Every line below that holds the string "soft" must be copied.

● ● ● ●

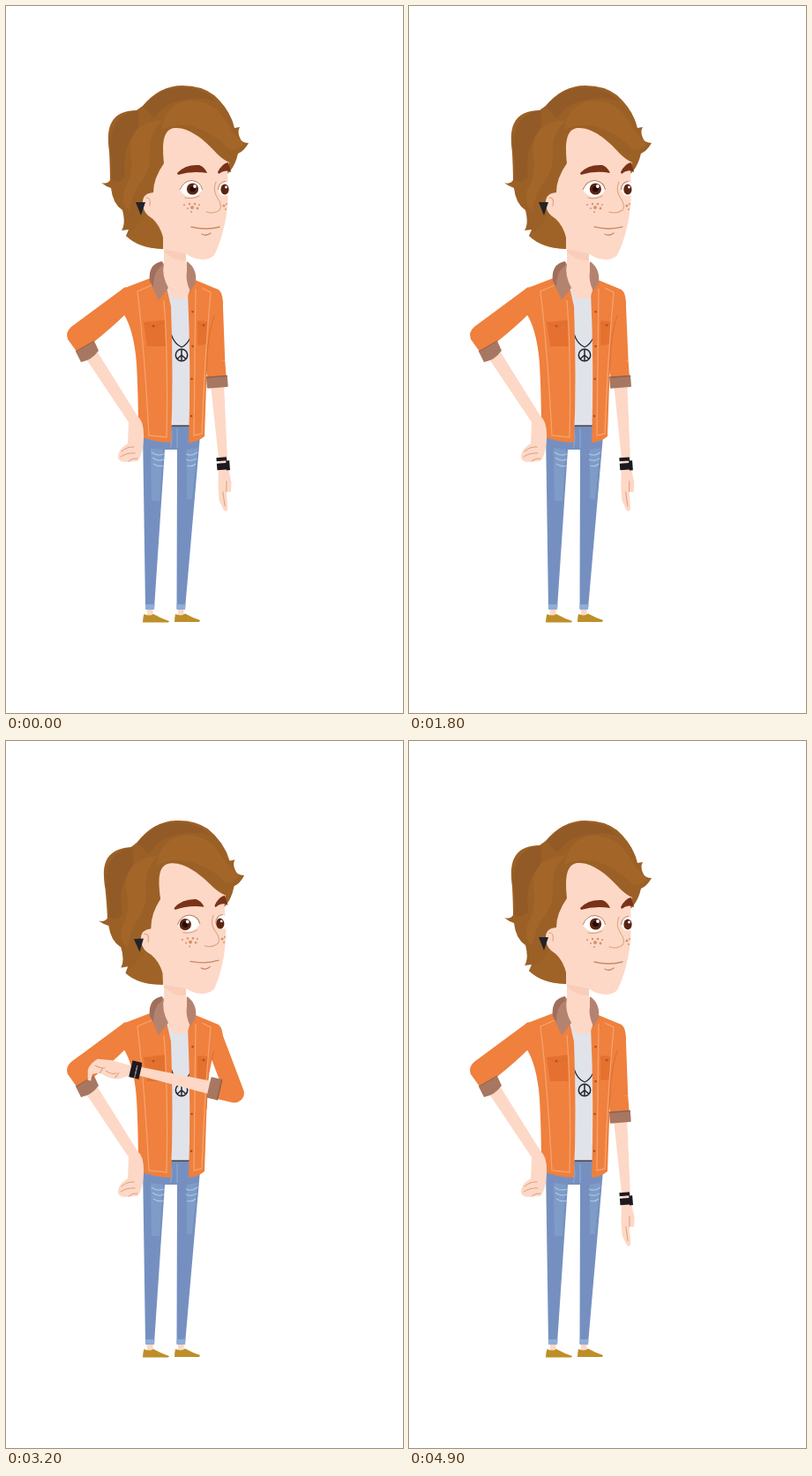
An HTML page for the animation above (5 s loop, 450x800 px).

```html
<!DOCTYPE html>
<html lang="en">
<head>
<meta charset="utf-8">
<style>
html, body { margin: 0; width: 100%; height: 100%; overflow: hidden; background: #fff; }
svg { display: block; width: 100%; height: 100%; }
.skin { fill: #fdd8c6; }
.orange { fill: #ef803d; }
.cuff { fill: #a87761; }
.jeans { fill: #7590c0; }
.stitch { fill: none; stroke: #f6a26a; stroke-width: 1.3; }
.crease { fill: none; stroke: #d99f7f; stroke-width: 1; stroke-linecap: round; }
.seam { fill: none; stroke: #d9692b; stroke-width: .8; }
.iris { fill: #5a2413; }
.shoe { fill: #bd8f28; }
</style>
</head>
<body>
<svg viewBox="0 0 450 800">
  <path id="sleeve" fill="none" stroke="#ef803d" stroke-width="21.5" stroke-linejoin="round"/>
  <circle class="orange" cx="235" cy="335" r="10.500"/>

  <g id="legs">
    <path class="skin" d="M160 680h6l1 10h-7zM195 680h6l1 10h-7z"/>
    <path class="shoe" d="M156.500 688Q163 691 167 688Q176 693 185 696L184 697.500H155Q155 692 156.500 688ZM192 688Q199 691 203 687.500Q211 692 220 695L219 697H191Q191 692 192 688Z"/>
    <path class="jeans" d="M155 478L188 474H208L220 486L203 682H193.500L194 502H180L168 682H158Z"/>
    <path fill="#7f9cc8" d="M164 500L178 502L174 560H165ZM205 502L217 500L211 558H205Z"/>
    <path fill="#8eacd8" d="M158 677H168.500L168 683H158ZM193.500 677H203.500L203 683H193.500Z"/>
    <path fill="none" stroke="#a9c5e4" stroke-width="1.3" d="M165 505Q171 510 179 507M166 511Q172 516 179 513M167 518Q173 522 179 520M204 507Q211 510 217 505M204 513Q210 516 216 512M205 520Q211 522 215 518"/>
    <path fill="none" stroke="#8fabd5" d="M186 476Q190 490 186 500M194 478V500"/>
  </g>

  <g id="torso">
    <path fill="#e1e3ea" d="M183 322H212V475H188Z"/>
    <path d="M188 475H208" stroke="#3b3030" stroke-width="1.3"/>
    <g fill="none" stroke="#25252e" stroke-width="1.5">
      <path d="M187 371Q191 383 199 386Q206 383 210 373" stroke-width="1.2"/>
      <circle cx="199" cy="395" r="6.700"/>
      <path d="M199 388V402M199 395L194 399.500M199 395L204 399.500"/>
    </g>
    <path class="orange" d="M166 307L132 320L133 348Q145 366 148 405Q150 440 150 486Q168 494 187 494Q190 420 187 340L182 318Z"/>
    <path class="orange" d="M212 309L241 321Q246 325 246 338L235 353Q228 376 228 400L225 487Q216 494 207 494Q210 410 206 322Z"/>
    <path class="seam" d="M236 350Q228 376 228 400L227 417"/>
    <path fill="#e4712f" d="M156 358L180 355L181 385L160 385ZM217 356L229 357L228 383L217 384Z"/>
    <path class="seam" d="M156 358L168 364L180 357M217 358L224 363L230 358"/>
    <path class="stitch" d="M165 316L149 323Q157 390 162 486L182 488Q184 400 179 333M215 320L213 486L222 484Q225 400 232 324L222 319"/>
    <path fill="none" stroke="#b64c20" stroke-width="2.600" stroke-linecap="round" d="M211.500 346h.1M211.500 385h.1M210.500 422h.1M210 464h.1M167 362h.1M224 361h.1"/>
    <path class="skin" d="M179 260H204V290H208L210 316L205 331H190L180 316L175 292H179Z"/>
    <path fill="#f9cdb9" d="M179 272L204 280V288Q190 289 179 278Z"/>
    <path fill="#b48370" d="M177 289Q161 292 163 311L173 333L184 319Q176 304 179 292ZM205 289Q217 297 215 313L209 323Q203 310 205 300Z"/>
    <path fill="#9f6f5c" d="M177 289Q161 292 163 311L167 318Q167 300 177 294Z"/>
  </g>

  <g id="head">
    <path fill="#9b6026" d="M200 90Q222 90 236 101Q254 117 259 138L265 137Q262 142 265 149Q267 155 275 155Q270 164 263 167Q260 180 253 188L240 200L181 240L178 275Q150 274 136 260L139 253L131 254Q136 246 132 231Q121 224 119 206Q113 204 108 200Q115 202 118 197Q118 185 117 165C113 136 119 119 148 118L155 113Q174 90 200 90Z"/>
    <path fill="#925a26" d="M150 118Q118 122 118 160Q121 180 120 196Q128 202 135 193Q130 160 150 138ZM155 114Q174 92 200 92Q224 93 238 108Q218 101 198 107Q180 110 168 126Z"/>
    <path fill="#a36628" d="M150 138Q166 128 178 130Q162 142 163 168Q164 185 154 198Q144 208 140 232Q130 225 134 208Q145 190 141 168Q139 150 150 138ZM176 140Q180 112 206 107Q236 106 250 132Q258 146 270 156Q263 163 254 163Q242 149 222 140Q198 130 176 140Z"/>
    <path fill="#a36628" d="M136 260Q150 250 158 237L179 235L178 275Q150 274 136 260Z" opacity=".5"/>
    <path class="skin" d="M179 178C176 150 180 138 193 138C208 138 225 151 239 167Q246 174 253 177L251 190Q253 215 250 235Q246 262 236 282Q226 291 210 284L203 280L178 275V262Q174 245 161 237Q155 232 155 222Q155 212 167 211Q167 195 179 178Z"/>
    <path class="crease" d="M159 217Q165 216 163 226"/>
    <path fill="#222229" d="M147 222H158L153 237Z"/>
    <path fill="#fff" d="M197 208Q202 197 211 197.500Q221 199 222.500 208Q218 216 209 216Q201 215 197 208ZM240.500 208Q241 199 249 198.500L252 201V214Q243 217 240.500 208Z"/>
    <g id="pupil">
      <circle class="iris" cx="211.500" cy="207" r="6.600"/>
      <circle cx="211.500" cy="207" r="3.300" fill="#260c08"/>
      <circle cx="214" cy="204" r="1.900" fill="#fff"/>
    </g>
    <g id="farPupil">
      <ellipse class="iris" cx="248" cy="207.500" rx="4.600" ry="6"/>
      <circle cx="249.500" cy="205" r="1.400" fill="#fff"/>
    </g>
    <path fill="none" stroke="#b98163" d="M197 208Q202 197 211 197.500Q221 199 222.500 208M240.500 208Q241 199 249 198.500"/>
    <path class="crease" d="M203 217Q211 219 219 215"/>
    <path fill="#7a3318" d="M194 189Q203 179 219 180Q225 182 228 189Q211 186 195 191ZM240 188Q245 178 252 177L255 188Q248 184 241 190Z"/>
    <path class="crease" d="M238 199Q234 208 239 216Q246 226 242 231Q235 236 227 233"/>
    <path class="crease" style="stroke:#c98a68;stroke-width:1.3" d="M210 250Q227 254 242 250M222 258Q227 261 232 257"/>
    <g id="freckles" fill="#d4936c"></g>
  </g>

  <g id="hipArm">
    <path class="skin" d="M92 401L104 392L149 464Q157 470 156 490Q155 508 149 515L133 516Q126 514 127 509Q128 501 138 495L139 471Z"/>
    <path class="crease" d="M131 504Q138 498 145 499M130 510Q138 505 146 506M139 515Q144 511 149 512"/>
    <path class="orange" d="M135 318L74 363Q67 369 70 377L80 391L101 379Q122 362 134 350L148 330Z"/>
    <path class="cuff" d="M79 391L100 379L105 390Q97 401 85 403Z"/>
    <path fill="none" stroke="#8f6150" d="M79 391L100 379"/>
  </g>

  <g id="forearm">
    <path class="skin" d="M-7.500 28H7.500L4.500 124H-4.500Z"/>
    <rect class="cuff" x="-12" y="17" width="24" height="13" rx="1"/>
    <path d="M-12 17.500H12" stroke="#8f6150" stroke-width="1.500"/>
    <g id="openHand">
      <path class="skin" d="M-6 121H5L7.500 138L6 149L1 148L1 168Q-2 172 -4 168L-8 157L-8 142Z"/>
      <path class="crease" d="M-3 148L-2 164M2 136L1 148"/>
      <path fill="#1d1a1f" d="M-7.500 109H4V113H-7.500ZM-7.500 115.500H3V113H7V124H3V123H-7.500Z"/>
    </g>
    <g id="fist">
      <path class="skin" d="M-4 120L-5 144L-3 160Q4 168 12 168L23 165.500V162L15 162L12 154L14 147Q16 136 13 130L7 120Z"/>
      <path class="crease" d="M5 161Q7 154 5 150M8 148Q11 140 8 136M12 154L6 152M13 136L7 133"/>
      <path fill="#1d1a1f" d="M-8 109.500H9V114H-8ZM-6 115H9V121H-6ZM-10 110H-6V121H-10Z"/>
      <path d="M-6 114.500H9" stroke="#77727a" stroke-width=".8"/>
    </g>
  </g>
</svg>
<script>
const LOOP = 5000, MOVE = 500, RAISE_AT = 1760, LOWER_AT = 3900;
const SHOULDER = { x: 237.5, y: 332 }, UPPER_ARM = 70;
const el = id => document.getElementById(id);
const mix = (a, b, p) => a + (b - a) * p;
const soft = t => (1 - Math.cos(Math.PI * t)) / 2;
const sharp = t => t < .5 ? 4 * t ** 3 : 1 - 4 * (1 - t) ** 3;
const progress = (time, start) => Math.min(1, Math.max(0, (time - start) / MOVE));
const set = (id, name, value) => el(id).setAttribute(name, value);

const freckles = [[202, 225, 1], [206, 229, 1], [208, 224, 1.2], [211, 228, 2], [214, 224, 1.3],
  [217, 229, 1.4], [219, 225, 1], [210, 233, 1], [247, 226, 1.5], [250, 224, 1], [249, 230, 1]];
el('freckles').innerHTML = freckles.map(([x, y, r]) => `<circle cx="${x}" cy="${y}" r="${r}"/>`).join('');

function draw(time) {
  const up = progress(time, RAISE_AT), down = progress(time, LOWER_AT);
  const body = soft(up) - soft(down);
  const fore = sharp(up) - sharp(down);

  const swing = mix(0, 18, body) * Math.PI / 180;
  const bend = mix(-4.4, 103, fore), rad = bend * Math.PI / 180;
  const x = SHOULDER.x + UPPER_ARM * Math.sin(swing);
  const y = SHOULDER.y + UPPER_ARM * Math.cos(swing);
  set('sleeve', 'd', `M235 335L${x} ${y}L${x - 20 * Math.sin(rad)} ${y + 20 * Math.cos(rad)}`);
  set('forearm', 'transform', `translate(${x} ${y}) rotate(${bend})`);
  set('openHand', 'display', fore < .5 ? 'inline' : 'none');
  set('fist', 'display', fore < .5 ? 'none' : 'inline');

  set('head', 'transform', `rotate(${-2.3 * body} 195 275)`);
  set('pupil', 'transform', `translate(${-5.5 * body} ${body})`);
  set('farPupil', 'transform', `translate(${-2.5 * body} ${body})`);
}

function tick() {
  draw(performance.now() % LOOP);
  requestAnimationFrame(tick);
}
tick();
</script>
</body>
</html>
```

● ● ● ●

→ **The answer**
const soft = t => (1 - Math.cos(Math.PI * t)) / 2;
  const body = soft(up) - soft(down);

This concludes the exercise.